→ WHAT THE EXERCISE ASKS: In the listing below, the lines starting with the line with "246L357 244L357 256L320" and going on through the line with "215L299 211L308 228Q315" are to be reproduced exactly, and only those.

→ EXERCISE DATA:
● ● ● ● ● ● ●

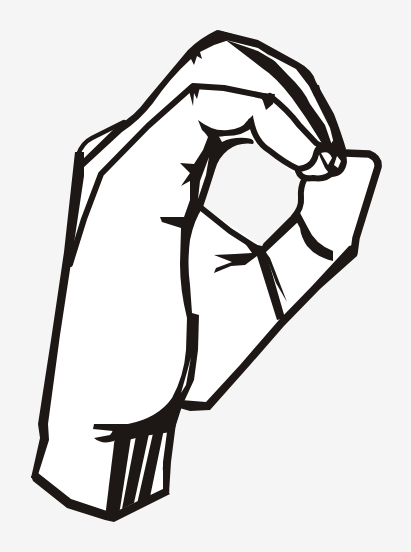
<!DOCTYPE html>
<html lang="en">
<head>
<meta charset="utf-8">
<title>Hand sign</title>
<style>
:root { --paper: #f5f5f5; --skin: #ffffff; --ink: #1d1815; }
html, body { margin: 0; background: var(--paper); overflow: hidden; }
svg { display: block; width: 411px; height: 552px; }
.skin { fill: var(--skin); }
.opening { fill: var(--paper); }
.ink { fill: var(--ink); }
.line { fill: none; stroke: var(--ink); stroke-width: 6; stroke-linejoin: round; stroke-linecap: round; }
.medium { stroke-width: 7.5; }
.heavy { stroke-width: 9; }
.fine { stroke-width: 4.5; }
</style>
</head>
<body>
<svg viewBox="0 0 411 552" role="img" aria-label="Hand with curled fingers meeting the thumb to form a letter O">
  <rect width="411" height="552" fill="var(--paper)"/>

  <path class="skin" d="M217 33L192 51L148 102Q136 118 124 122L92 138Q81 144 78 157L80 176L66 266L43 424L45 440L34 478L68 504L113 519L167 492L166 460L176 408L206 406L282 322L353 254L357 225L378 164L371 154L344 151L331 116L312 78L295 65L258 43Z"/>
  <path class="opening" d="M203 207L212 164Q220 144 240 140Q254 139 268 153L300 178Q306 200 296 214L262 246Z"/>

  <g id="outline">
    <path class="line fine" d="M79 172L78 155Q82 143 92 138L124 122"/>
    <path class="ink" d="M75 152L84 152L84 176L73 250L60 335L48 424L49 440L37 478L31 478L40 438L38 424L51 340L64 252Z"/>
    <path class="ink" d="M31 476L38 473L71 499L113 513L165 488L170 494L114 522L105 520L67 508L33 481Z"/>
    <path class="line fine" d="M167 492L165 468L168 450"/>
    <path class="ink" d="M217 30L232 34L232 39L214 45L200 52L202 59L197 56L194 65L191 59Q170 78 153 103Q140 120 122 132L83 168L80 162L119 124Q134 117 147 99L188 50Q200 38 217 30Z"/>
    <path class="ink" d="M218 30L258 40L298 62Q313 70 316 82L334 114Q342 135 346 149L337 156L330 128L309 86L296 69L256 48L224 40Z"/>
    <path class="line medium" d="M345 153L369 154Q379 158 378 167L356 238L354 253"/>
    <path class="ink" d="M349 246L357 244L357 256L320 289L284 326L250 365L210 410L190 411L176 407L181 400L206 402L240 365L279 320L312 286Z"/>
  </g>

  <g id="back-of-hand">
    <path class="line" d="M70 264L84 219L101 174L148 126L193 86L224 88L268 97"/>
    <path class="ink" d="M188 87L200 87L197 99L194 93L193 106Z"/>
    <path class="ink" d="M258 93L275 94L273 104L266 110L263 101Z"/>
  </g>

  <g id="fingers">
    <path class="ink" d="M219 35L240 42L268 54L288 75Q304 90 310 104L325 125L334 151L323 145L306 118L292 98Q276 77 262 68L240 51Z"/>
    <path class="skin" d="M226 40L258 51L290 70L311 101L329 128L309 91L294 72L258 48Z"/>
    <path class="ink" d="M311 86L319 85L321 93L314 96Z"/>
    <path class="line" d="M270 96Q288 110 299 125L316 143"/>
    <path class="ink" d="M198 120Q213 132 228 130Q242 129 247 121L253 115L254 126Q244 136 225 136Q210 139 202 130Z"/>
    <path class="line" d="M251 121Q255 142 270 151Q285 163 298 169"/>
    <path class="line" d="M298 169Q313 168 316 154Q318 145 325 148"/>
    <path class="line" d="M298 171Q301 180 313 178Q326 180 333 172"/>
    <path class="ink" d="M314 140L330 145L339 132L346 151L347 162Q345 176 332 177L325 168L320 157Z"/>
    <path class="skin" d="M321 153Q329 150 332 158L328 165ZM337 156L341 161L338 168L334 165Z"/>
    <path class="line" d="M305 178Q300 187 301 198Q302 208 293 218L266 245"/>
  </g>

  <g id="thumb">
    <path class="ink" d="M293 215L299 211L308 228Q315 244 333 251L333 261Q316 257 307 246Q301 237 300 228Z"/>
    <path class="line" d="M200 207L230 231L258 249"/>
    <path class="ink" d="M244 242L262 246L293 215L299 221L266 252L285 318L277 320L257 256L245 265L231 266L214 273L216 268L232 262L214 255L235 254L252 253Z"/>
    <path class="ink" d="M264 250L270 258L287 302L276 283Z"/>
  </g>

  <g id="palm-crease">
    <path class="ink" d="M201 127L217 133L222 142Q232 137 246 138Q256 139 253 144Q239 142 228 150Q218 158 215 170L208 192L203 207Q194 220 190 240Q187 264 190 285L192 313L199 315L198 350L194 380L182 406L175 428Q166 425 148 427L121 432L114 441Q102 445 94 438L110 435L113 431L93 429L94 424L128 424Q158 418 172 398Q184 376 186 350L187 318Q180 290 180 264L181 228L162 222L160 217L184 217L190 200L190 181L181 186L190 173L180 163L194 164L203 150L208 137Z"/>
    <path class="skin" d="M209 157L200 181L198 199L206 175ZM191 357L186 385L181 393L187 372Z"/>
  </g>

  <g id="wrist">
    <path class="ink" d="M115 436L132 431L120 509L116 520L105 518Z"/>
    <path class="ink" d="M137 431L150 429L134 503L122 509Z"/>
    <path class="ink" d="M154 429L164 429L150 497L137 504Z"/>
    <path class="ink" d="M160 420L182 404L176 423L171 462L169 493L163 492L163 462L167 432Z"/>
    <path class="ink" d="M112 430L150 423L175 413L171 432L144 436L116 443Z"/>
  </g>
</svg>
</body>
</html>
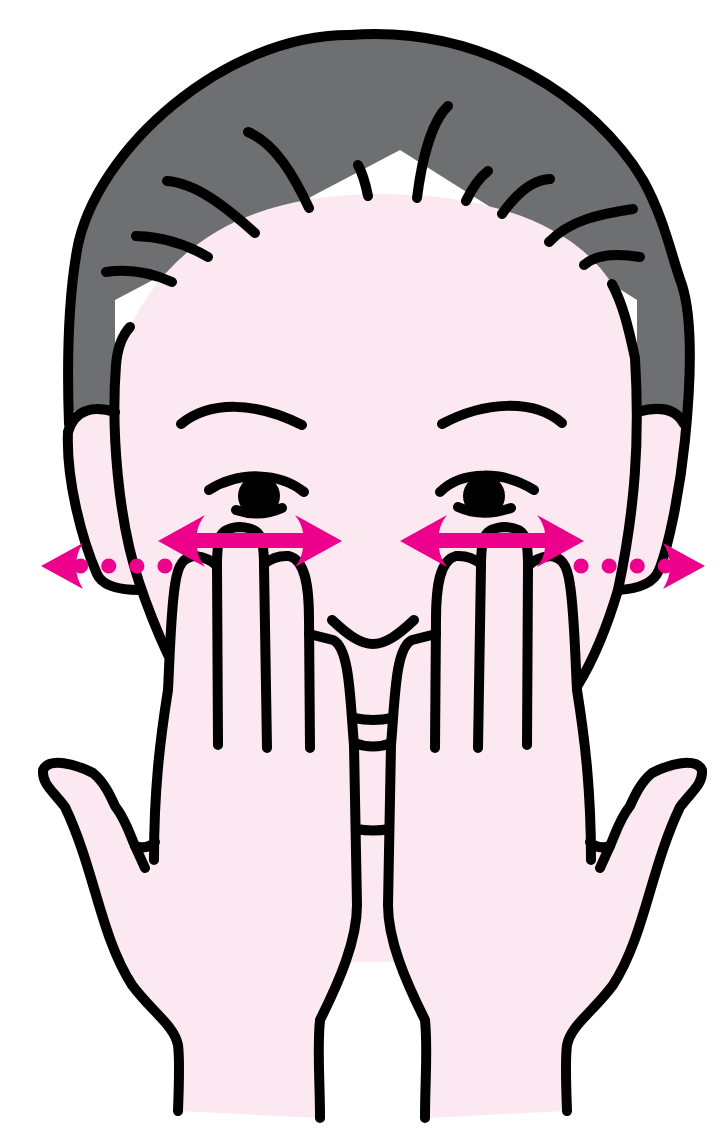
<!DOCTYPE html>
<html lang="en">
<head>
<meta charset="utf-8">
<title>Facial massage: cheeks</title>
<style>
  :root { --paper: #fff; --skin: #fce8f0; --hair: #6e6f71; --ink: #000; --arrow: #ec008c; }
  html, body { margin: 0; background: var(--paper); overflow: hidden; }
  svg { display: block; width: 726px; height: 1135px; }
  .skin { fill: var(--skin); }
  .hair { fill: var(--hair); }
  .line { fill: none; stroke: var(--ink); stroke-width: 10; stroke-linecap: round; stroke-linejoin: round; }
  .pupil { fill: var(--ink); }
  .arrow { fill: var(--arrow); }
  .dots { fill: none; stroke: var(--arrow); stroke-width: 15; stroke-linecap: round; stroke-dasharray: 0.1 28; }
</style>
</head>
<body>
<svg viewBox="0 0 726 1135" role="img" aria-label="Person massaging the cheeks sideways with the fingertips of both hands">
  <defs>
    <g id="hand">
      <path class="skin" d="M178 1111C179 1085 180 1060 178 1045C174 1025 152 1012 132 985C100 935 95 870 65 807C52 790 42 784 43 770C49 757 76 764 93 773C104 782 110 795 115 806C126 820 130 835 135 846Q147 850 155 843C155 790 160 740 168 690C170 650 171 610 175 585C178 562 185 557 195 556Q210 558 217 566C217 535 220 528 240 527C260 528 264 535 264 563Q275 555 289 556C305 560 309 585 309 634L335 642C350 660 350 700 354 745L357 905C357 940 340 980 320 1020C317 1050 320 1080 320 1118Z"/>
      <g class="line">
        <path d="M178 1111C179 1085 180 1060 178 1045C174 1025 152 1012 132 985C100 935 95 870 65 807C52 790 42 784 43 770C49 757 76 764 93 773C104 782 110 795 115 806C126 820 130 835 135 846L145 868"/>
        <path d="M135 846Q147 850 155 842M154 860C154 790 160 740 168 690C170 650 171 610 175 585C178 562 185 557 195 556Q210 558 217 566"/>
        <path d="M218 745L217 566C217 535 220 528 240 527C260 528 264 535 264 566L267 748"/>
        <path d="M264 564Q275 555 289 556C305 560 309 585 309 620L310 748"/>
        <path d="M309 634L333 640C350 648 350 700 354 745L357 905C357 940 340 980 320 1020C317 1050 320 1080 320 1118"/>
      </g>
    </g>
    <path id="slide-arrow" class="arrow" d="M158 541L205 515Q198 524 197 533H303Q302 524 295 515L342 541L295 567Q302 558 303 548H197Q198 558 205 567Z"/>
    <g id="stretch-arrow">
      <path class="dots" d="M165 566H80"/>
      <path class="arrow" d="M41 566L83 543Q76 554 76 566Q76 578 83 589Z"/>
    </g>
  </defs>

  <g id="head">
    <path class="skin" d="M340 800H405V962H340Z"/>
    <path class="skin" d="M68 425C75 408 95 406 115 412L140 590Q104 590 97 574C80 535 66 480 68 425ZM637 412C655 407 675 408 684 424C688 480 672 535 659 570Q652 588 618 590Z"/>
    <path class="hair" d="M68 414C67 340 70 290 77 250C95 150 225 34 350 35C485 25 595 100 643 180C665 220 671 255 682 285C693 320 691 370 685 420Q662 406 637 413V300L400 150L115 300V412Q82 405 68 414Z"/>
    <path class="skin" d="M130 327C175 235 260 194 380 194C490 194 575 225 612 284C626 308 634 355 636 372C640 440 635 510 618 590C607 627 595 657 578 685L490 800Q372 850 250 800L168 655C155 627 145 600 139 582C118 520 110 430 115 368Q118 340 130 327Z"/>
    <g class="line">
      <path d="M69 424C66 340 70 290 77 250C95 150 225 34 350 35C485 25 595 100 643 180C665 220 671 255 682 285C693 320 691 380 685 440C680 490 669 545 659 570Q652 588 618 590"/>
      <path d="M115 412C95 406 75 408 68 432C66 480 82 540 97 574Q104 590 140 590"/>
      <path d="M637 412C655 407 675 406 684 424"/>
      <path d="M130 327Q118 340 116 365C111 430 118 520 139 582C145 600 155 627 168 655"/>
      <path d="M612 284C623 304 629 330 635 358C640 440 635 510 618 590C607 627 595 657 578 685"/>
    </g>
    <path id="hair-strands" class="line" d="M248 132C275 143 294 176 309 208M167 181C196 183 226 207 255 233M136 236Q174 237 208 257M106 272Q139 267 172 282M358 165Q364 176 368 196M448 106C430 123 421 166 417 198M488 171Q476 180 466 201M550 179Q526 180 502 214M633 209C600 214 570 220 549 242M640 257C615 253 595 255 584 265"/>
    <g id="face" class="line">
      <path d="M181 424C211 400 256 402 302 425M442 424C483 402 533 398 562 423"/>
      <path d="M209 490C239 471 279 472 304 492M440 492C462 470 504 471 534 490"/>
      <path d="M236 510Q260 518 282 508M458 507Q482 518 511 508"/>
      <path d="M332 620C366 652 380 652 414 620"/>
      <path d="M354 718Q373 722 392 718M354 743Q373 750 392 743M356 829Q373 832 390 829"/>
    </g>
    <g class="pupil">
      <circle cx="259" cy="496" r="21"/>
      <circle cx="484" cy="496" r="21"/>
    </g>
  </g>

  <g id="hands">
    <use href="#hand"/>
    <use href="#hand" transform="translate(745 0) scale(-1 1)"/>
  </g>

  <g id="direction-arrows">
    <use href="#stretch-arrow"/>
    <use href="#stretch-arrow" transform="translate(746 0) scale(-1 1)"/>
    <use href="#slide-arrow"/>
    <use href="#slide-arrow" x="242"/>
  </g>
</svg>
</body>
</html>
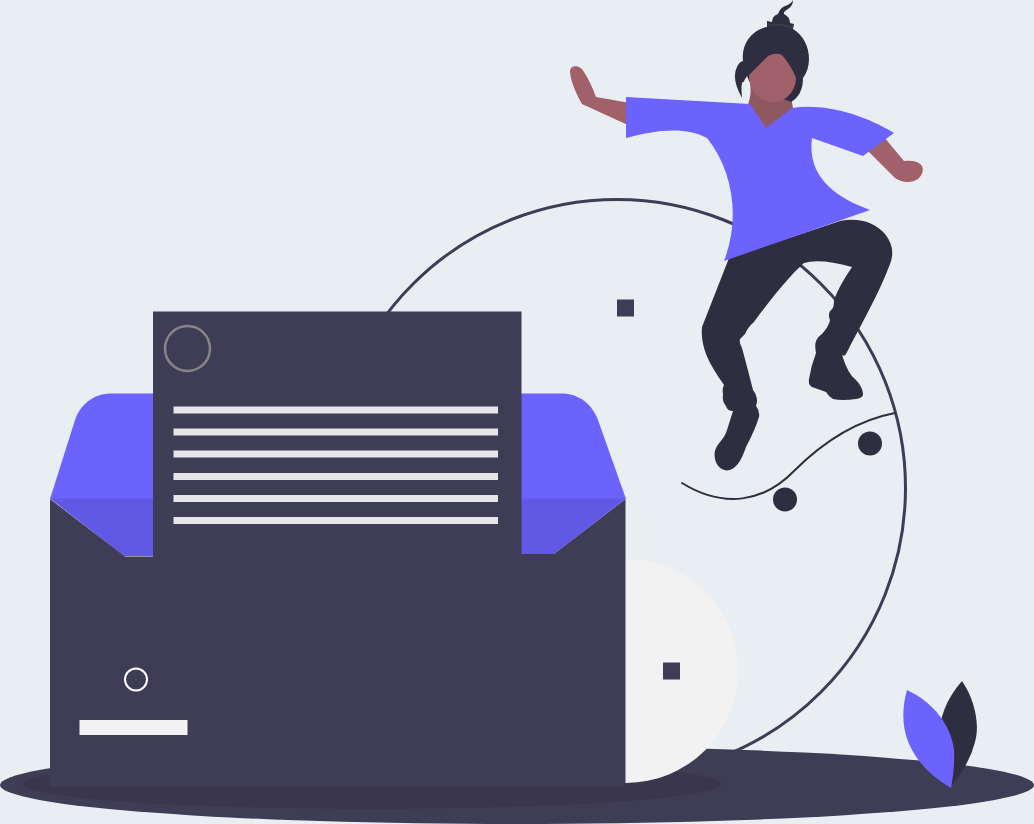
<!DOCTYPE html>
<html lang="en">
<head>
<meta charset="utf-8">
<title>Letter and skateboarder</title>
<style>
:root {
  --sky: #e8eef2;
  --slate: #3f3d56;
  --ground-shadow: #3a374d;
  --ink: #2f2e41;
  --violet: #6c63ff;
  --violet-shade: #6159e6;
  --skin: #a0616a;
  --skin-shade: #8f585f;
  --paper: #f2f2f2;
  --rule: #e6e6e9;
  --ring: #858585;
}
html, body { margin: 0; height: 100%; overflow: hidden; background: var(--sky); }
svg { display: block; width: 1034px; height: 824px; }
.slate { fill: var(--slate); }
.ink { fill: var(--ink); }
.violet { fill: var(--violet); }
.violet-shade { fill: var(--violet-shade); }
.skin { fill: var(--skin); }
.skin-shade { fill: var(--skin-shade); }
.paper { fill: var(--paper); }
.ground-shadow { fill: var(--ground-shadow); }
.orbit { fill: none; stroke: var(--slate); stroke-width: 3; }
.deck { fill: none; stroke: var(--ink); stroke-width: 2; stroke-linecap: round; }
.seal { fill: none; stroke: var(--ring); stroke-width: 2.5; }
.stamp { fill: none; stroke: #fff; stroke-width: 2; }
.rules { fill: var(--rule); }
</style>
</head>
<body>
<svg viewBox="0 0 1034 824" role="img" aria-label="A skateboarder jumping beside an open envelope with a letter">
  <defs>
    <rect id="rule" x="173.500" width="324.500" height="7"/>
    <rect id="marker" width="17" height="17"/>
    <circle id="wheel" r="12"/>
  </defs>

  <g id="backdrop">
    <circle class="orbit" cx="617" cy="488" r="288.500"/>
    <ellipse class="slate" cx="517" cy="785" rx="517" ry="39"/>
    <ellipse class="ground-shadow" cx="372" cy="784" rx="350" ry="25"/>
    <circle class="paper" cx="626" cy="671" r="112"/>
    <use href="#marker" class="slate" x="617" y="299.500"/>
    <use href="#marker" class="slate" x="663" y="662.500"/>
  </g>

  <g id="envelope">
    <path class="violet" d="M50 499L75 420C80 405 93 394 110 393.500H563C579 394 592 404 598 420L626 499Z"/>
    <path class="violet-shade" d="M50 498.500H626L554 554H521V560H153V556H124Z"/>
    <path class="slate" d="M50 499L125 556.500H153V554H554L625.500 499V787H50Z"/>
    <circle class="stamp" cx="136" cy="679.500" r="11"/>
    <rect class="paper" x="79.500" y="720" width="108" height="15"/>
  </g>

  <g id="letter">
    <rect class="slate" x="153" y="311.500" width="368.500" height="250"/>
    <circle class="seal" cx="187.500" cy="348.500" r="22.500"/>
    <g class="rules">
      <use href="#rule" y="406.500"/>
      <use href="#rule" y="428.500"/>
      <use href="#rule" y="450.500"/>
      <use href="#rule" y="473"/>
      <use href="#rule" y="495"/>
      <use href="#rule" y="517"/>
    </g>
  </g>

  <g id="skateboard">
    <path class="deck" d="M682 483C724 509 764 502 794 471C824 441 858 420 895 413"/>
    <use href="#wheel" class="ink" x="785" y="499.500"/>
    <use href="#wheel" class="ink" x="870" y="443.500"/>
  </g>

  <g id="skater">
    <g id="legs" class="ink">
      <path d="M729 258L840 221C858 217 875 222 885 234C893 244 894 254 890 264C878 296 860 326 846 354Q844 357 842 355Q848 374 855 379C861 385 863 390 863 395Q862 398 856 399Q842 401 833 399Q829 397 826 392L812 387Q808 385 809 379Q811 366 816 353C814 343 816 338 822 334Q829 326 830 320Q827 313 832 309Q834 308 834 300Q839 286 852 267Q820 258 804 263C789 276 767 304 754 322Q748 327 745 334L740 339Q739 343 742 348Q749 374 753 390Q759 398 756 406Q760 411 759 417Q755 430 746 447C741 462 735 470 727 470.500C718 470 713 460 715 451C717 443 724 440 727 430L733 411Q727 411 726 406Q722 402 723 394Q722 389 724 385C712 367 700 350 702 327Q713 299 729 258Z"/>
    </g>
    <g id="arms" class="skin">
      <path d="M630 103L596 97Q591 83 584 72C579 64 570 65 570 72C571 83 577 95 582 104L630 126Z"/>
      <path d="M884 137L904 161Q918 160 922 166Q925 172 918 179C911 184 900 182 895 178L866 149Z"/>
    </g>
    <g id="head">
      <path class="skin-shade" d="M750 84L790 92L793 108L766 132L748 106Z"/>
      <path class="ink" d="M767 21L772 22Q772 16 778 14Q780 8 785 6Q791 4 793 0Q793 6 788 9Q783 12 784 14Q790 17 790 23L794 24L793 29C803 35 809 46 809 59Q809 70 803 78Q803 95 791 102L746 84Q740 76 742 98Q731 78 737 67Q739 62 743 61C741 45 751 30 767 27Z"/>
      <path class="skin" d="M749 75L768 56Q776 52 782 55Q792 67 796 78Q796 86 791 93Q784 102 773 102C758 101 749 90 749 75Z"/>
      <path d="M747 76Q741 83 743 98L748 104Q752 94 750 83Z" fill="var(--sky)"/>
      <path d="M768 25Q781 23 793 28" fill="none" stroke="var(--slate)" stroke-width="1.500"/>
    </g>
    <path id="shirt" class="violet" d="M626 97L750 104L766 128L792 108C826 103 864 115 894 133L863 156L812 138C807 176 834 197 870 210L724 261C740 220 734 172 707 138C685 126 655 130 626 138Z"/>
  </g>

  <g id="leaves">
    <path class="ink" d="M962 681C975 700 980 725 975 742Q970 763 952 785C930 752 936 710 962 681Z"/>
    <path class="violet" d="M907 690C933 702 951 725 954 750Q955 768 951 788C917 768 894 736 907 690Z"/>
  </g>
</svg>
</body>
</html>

● ● ● ● ● ● ●

→ SOLVED EXERCISE:
    <path class="ink" d="M349 246L357 244L357 256L320 289L284 326L250 365L210 410L190 411L176 407L181 400L206 402L240 365L279 320L312 286Z"/>
  </g>

  <g id="back-of-hand">
    <path class="line" d="M70 264L84 219L101 174L148 126L193 86L224 88L268 97"/>
    <path class="ink" d="M188 87L200 87L197 99L194 93L193 106Z"/>
    <path class="ink" d="M258 93L275 94L273 104L266 110L263 101Z"/>
  </g>

  <g id="fingers">
    <path class="ink" d="M219 35L240 42L268 54L288 75Q304 90 310 104L325 125L334 151L323 145L306 118L292 98Q276 77 262 68L240 51Z"/>
    <path class="skin" d="M226 40L258 51L290 70L311 101L329 128L309 91L294 72L258 48Z"/>
    <path class="ink" d="M311 86L319 85L321 93L314 96Z"/>
    <path class="line" d="M270 96Q288 110 299 125L316 143"/>
    <path class="ink" d="M198 120Q213 132 228 130Q242 129 247 121L253 115L254 126Q244 136 225 136Q210 139 202 130Z"/>
    <path class="line" d="M251 121Q255 142 270 151Q285 163 298 169"/>
    <path class="line" d="M298 169Q313 168 316 154Q318 145 325 148"/>
    <path class="line" d="M298 171Q301 180 313 178Q326 180 333 172"/>
    <path class="ink" d="M314 140L330 145L339 132L346 151L347 162Q345 176 332 177L325 168L320 157Z"/>
    <path class="skin" d="M321 153Q329 150 332 158L328 165ZM337 156L341 161L338 168L334 165Z"/>
    <path class="line" d="M305 178Q300 187 301 198Q302 208 293 218L266 245"/>
  </g>

  <g id="thumb">
    <path class="ink" d="M293 215L299 211L308 228Q315 244 333 251L333 261Q316 257 307 246Q301 237 300 228Z"/>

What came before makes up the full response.